Another day brings another poll with Donald Trump in the lead. According to a new Monmouth University poll of Republicans nationwide released Thursday, the real estate mogul leads the pack with 30 percent of the vote. His next closest competitor, retired neurosurgeon Ben Carson, takes 18 percent. By contrast, the most mainstream and viable candidates—Jeb Bush, Sen. Marco Rubio, and Govs. Scott Walker, John Kasich, and Chris Christie—take 8 percent, 5 percent, 3 percent, 2 percent, and 2 percent respectively, for a combined total of 20 percent support between the five of them.
In other words, the age of Trump is here, it shows no sign of retreat, and Republican leaders are nervous. If Trump becomes the nominee—still unlikely, for the same reasons it’s difficult for Sen. Bernie Sanders to pull a win in the Democratic primary—he’d be an easy target for Democrats, who could blast him for everything from inexperience and temperament, to his nativist rhetoric and unsubtle racism. But a Trump nomination is so unlikely that it’s not the actual nightmare for the Republican Party. The nightmare is a third-party run, where Trump gets himself on the ballot in all 50 states, and siphons white voters from a GOP that needs white turnout to win national elections.

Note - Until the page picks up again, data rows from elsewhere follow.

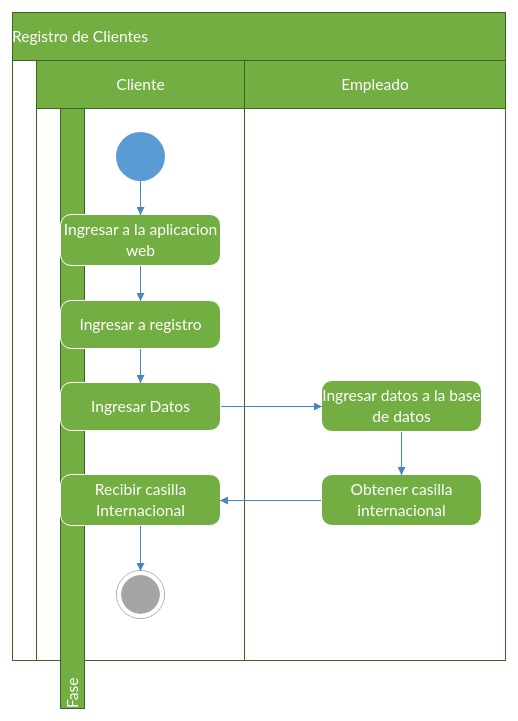
<!DOCTYPE html>
<html lang="es">
<head>
<meta charset="utf-8">
<title>Registro de Clientes</title>
<style>
:root {
  --green: #72ae42;
  --green-dark: #3d6324;
  --blue: #5b9bd5;
  --arrow: #4a86be;
  --grey: #a5a5a5;
  --paper: #fff;
}
* { box-sizing: border-box; }
body { margin: 0; }
.diagram {
  position: relative;
  width: 518px;
  height: 721px;
  overflow: hidden;
  background: var(--paper);
  color: #fff;
  font: 15.6px/21px Lato, "Open Sans", sans-serif;
  white-space: nowrap;
}
.pool {
  position: absolute;
  left: 12px;
  top: 12px;
  width: 494px;
  height: 649px;
  display: grid;
  grid-template: 48px 48px 1fr / 24px 208px 1fr;
  border: solid var(--green-dark);
  border-width: 1px 1px 1px 0;
}
.pool-title, .lane-title {
  display: flex;
  align-items: center;
  margin: 0;
  background: var(--green);
  font: inherit;
  border-bottom: 1px solid var(--green-dark);
}
.pool-title { grid-column: 1 / -1; }
.lane-title { justify-content: center; }
.margin { grid-row: 2 / 4; }
.margin, .lane-title, .lane { border-left: 1px solid var(--green-dark); }
.pool-title { box-shadow: inset 1px 0 var(--green-dark); }
.phase {
  position: absolute;
  left: 60px;
  top: 108px;
  width: 25px;
  height: 601px;
  display: flex;
  align-items: center;
  justify-content: flex-start;
  background: var(--green);
  border: 1px solid var(--green-dark);
  writing-mode: vertical-rl;
  transform: rotate(180deg);
}
.connectors { position: absolute; inset: 0; }
.connectors path { fill: none; stroke: var(--arrow); marker-end: url(#arrowhead); }
.step {
  position: absolute;
  left: 60px;
  width: 161px;
  height: 52px;
  display: flex;
  align-items: center;
  justify-content: center;
  text-align: center;
  background: var(--green);
  border: 1px solid var(--paper);
  border-radius: 11px;
}
.step.single { height: 49px; }
.step.employee { left: 321px; }
.enter-app { top: 214px; }
.enter-registry { top: 300px; }
.enter-data { top: 382px; }
.save-data { top: 380px; }
.receive-box, .get-box { top: 474px; }
.start, .end {
  position: absolute;
  left: 116px;
  width: 49px;
  height: 49px;
  border-radius: 50%;
}
.start { top: 132px; background: var(--blue); }
.end {
  top: 570px;
  padding: 4px;
  border: 1px solid var(--grey);
  background: var(--grey) content-box;
}
.end::before {
  content: "";
  position: absolute;
  inset: 0;
  border: 4px solid var(--paper);
  border-radius: 50%;
}
</style>
</head>
<body>
<main class="diagram">
  <section class="pool">
    <h1 class="pool-title">Registro de Clientes</h1>
    <div class="margin"></div>
    <h2 class="lane-title">Cliente</h2>
    <h2 class="lane-title">Empleado</h2>
    <div class="lane"></div>
    <div class="lane"></div>
  </section>

  <div class="phase">Fase</div>

  <div class="start"></div>
  <div class="step enter-app">Ingresar a la aplicacion<br>web</div>
  <div class="step single enter-registry">Ingresar a registro</div>
  <div class="step single enter-data">Ingresar Datos</div>
  <div class="step employee save-data">Ingresar datos a la base<br>de datos</div>
  <div class="step employee get-box">Obtener casilla<br>internacional</div>
  <div class="step receive-box">Recibir casilla<br>Internacional</div>
  <div class="end"></div>

  <svg class="connectors" width="518" height="721" viewBox="0 0 518 721" aria-hidden="true">
    <defs>
      <marker id="arrowhead" markerWidth="8" markerHeight="8" refX="8" refY="4" orient="auto" markerUnits="userSpaceOnUse">
        <polygon points="0,0 8,4 0,8" fill="#4a86be"/>
      </marker>
    </defs>
    <path d="M140.5 181V215"/>
    <path d="M140.5 266V301"/>
    <path d="M140.5 349V383"/>
    <path d="M221 406.5H322"/>
    <path d="M401.5 432V475"/>
    <path d="M321 500.5H220"/>
    <path d="M140.5 526V571"/>
  </svg>
</main>
</body>
</html>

That nightmare is why, on Wednesday, the Republican National Committee privately circulated a “loyalty pledge” to the party’s presidential candidates. “I [name] affirm that if I do not win the 2016 Republican nomination for president of the United States I will endorse the 2016 Republican presidential nominee regardless of who it is,” reads the pledge. “I further pledge that I will not seek to run as an independent or write-in candidate nor will I seek or accept the nomination for president of any other party.” The obvious hope was that Trump would agree, rule out an independent run, and let Republican leaders breathe easy (or at least, more easily).